Almost one in 3 Canadians has diabetes or prediabetes, according to Diabetes Canada. For the millions of people living with prediabetes, this means their blood sugar is higher than it should be, and so are their odds of developing this disease. While the rate of diabetes in this country is rising quickly, many of the risk factors, including heavy weight, high blood pressure, and high cholesterol, can be reduced by choosing a healthier overall diet.
Certain foods are particularly helpful in giving you more control over the condition – or avoiding diabetes altogether.
Just a half-cup of lentils will give you almost eight grams of fibre. That’s more than you’d get from two cups of brown rice. Fibre is a true friend, because it can actually lower your blood glucose level – as well as your bad cholesterol – while making you feel full. Insoluble fibre in particular seems to lower the risk of diabetes. This past April, researchers at the University of Guelph reported on the difference it makes to blood sugar when you replace just half your potatoes or rice with lentils. (Hint: It’s significant.) Lentils are also a protein food, with a three-quarter cup serving providing the same amount of protein as a five-ounce steak!
If you’re eating to prevent or control diabetes, get to know the glycemic index (GI). Foods with a lower GI won’t spike your blood sugar as much as those that are higher on the scale. Stick with these, and you can reduce your likelihood of developing diabetes, or reduce complications if you already have the disease. Not only are apples a low-GI fruit, they offer plenty of fibre and flavonoids. (Don’t peel the skin!) An apple a day may literally keep the insulin away: Research from the Women’s Health Study in the U.S. suggests that eating apples regularly may be protective against diabetes.
3. Sourdough bread (over other types of bread)
Tangy sourdough bread dough is fermented from wild yeast and bacteria cultures. Sourdough bread is lower on the glycemic index than regular wheat bread, so it’s long been considered the better choice if you want to avoid sugar spikes after your sandwiches. The acid produced by the bacteria help keep the bread fresher longer. And that’s not all: Compared to regular wholegrain bread, the sourdough method has been shown to retain more of the phytonutrients (chemical compounds that are good for us, such as flavonoids). Keep in mind, however, if you choose to eat sourdough bread, do so in moderation. While it may be better for you than other types of bread, it is still carbohydrate-heavy and does raise your glucose levels.
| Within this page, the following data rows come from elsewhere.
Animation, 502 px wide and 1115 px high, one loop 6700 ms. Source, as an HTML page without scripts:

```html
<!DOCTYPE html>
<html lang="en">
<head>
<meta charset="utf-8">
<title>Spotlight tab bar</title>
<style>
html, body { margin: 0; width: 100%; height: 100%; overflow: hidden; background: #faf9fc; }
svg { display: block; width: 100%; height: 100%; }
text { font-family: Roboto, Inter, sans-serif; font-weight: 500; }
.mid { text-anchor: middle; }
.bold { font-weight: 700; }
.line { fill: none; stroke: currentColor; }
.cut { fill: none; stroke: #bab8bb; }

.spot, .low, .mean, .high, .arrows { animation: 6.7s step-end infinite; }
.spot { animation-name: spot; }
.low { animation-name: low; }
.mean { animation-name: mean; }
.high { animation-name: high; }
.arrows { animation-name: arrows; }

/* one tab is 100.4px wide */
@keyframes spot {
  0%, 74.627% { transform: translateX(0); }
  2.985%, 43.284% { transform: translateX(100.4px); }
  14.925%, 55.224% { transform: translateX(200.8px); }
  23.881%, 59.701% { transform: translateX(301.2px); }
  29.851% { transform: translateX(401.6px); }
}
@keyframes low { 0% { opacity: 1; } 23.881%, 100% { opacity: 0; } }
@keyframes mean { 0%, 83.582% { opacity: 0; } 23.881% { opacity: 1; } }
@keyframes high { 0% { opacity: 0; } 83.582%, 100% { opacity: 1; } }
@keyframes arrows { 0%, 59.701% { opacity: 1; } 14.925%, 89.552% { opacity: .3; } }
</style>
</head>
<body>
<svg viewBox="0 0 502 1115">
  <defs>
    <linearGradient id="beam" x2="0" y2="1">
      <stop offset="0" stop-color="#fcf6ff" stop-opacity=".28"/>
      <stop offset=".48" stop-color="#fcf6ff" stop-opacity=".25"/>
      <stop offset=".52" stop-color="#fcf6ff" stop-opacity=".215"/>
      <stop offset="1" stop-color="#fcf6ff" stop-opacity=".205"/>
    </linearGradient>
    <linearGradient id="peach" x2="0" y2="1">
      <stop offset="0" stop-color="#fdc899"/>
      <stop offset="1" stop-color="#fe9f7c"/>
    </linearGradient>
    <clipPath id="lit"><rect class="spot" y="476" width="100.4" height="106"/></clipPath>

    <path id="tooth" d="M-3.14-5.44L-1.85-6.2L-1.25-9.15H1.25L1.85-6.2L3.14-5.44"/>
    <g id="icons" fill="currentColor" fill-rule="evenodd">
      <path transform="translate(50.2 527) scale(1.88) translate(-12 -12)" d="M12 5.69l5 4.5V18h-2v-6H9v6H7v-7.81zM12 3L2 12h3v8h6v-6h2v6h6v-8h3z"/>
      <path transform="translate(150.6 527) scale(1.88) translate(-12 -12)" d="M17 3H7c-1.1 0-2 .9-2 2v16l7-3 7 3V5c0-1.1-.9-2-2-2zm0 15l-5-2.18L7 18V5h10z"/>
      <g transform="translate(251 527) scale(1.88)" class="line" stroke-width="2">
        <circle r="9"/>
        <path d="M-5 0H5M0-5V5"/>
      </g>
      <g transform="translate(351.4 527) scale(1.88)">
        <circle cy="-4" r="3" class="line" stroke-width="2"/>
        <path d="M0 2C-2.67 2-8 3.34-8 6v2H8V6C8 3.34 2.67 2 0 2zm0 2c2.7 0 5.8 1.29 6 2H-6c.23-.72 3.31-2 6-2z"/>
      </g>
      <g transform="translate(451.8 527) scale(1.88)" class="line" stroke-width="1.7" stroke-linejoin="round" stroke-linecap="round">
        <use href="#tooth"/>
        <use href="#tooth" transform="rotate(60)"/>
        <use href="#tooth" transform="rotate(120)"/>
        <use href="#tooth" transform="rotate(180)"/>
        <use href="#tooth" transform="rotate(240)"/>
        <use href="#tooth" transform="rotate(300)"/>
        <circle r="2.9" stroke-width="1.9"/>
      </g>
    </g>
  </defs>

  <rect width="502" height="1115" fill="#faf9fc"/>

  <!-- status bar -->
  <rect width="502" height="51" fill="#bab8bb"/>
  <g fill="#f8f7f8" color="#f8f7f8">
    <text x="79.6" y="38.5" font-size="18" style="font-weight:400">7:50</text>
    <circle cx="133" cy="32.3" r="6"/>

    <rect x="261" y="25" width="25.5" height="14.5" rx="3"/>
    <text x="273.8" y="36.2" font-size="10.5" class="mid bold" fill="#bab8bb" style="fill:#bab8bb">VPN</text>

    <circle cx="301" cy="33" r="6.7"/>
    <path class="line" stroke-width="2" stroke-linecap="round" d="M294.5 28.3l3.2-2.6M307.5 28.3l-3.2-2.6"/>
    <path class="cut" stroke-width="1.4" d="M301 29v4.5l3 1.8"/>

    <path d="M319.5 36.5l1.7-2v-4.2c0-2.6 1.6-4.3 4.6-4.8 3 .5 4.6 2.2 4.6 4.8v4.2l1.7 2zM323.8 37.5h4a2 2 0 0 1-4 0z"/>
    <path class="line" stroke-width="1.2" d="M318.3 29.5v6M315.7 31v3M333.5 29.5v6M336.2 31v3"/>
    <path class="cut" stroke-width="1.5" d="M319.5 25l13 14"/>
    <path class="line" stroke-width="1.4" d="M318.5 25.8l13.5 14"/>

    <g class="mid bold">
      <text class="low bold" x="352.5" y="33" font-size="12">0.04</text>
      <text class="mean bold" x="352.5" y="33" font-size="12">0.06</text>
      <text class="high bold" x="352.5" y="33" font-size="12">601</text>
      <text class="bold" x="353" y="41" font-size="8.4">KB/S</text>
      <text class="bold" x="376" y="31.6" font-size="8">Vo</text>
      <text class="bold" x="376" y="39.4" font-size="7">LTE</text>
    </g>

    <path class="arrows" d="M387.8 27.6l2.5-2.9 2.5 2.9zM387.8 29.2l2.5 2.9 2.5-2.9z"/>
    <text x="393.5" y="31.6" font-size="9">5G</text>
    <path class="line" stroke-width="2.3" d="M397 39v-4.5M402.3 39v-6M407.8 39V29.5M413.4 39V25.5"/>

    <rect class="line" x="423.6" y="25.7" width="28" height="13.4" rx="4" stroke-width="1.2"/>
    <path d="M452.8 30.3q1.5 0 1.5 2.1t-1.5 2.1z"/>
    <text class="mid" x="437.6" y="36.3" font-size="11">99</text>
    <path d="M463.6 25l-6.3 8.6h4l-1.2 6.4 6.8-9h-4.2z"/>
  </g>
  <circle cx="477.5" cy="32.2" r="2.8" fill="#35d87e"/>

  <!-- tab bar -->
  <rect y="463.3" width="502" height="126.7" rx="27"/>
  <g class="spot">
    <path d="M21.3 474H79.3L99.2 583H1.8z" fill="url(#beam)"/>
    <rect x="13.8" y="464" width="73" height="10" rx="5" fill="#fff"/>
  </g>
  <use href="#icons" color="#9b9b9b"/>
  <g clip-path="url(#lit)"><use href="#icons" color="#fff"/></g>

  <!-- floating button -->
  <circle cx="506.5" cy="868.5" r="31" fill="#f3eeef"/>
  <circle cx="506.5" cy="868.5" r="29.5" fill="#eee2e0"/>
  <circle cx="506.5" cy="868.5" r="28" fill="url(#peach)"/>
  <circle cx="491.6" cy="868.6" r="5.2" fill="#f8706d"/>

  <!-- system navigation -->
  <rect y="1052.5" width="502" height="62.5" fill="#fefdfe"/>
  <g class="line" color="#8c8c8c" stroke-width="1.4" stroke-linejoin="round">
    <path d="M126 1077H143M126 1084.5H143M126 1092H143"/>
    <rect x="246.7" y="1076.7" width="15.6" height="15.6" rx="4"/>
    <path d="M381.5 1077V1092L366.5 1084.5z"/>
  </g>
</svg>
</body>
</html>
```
Your diabetes-fighting diet should include lots of vegetables, like leafy greens, while avoiding the starchier veggies that rank high on the GI, such as potatoes. Beets are a best bet, with benefits supported by many studies. For example, drinking beet juice has been associated with reduced blood pressure, something that many people with diabetes struggle with. Beet juice is high in inorganic nitrate, a substance that helps dilate blood vessels and could explain the healthier blood pressure. Beets are also rich in metabolites, molecules that support cell function. Metabolites tend to be lower in people with insulin resistance. Beets may even lower chronic inflammation. Many researchers are looking into the potential therapeutic benefits of beets. (We’re just looking for tasty ways to cook them.)
5. Peanut butter
Nuts are known to reduce the risk of developing type-2 diabetes, so you can’t go wrong snacking on almonds, walnuts and pistachios. High-protein peanuts are another promising pick because they’re low on the glycemic index and packed with nutrients. A Brazilian study of obese women found that when they had peanut butter at breakfast, they had lower blood sugar and reduced appetite, effects that lasted for hours. Peanuts are high in healthy oils, which also help reduce cholesterol. Choose peanut butter that’s pure, with no added sugar or salt.
6. Grapeseed Oil
Speaking of healthy oils, we think grape is great. At Ohio State University, nutrition researchers are suggesting that grapeseed oil – and other cooking oils that are high in linoleic acid, a type of fatty acid – can help prevent cardiovascular disease and insulin resistance. Do be sure to keep grapeseed oil in the refrigerator, as it can spoil quickly. (Don’t worry if it looks cloudy – that’s a temporary effect from the chill.)
Beautiful barley belongs in more than just your soup! This tasty grain can be added to salads, served as a hot breakfast cereal, and even made into risotto. It can also be eaten on its own as a side dish, or made into boricha, a traditional Korean tea. According to researchers at Lund University’s Food for Health Science Centre in Sweden, barley’s unique blend of dietary fibres has special benefits for the cardiovascular system. When these fibres enter the digestive system, they trigger the release of hormones that help to improve metabolism, control appetite and reduce chronic inflammation. In an experiment, people who ate barley bread and were tested afterwards had improved insulin sensitivity and decreased blood sugar. Raise your glass (of boricha) to barley!
A version of this story was published on Oct. 18, 2018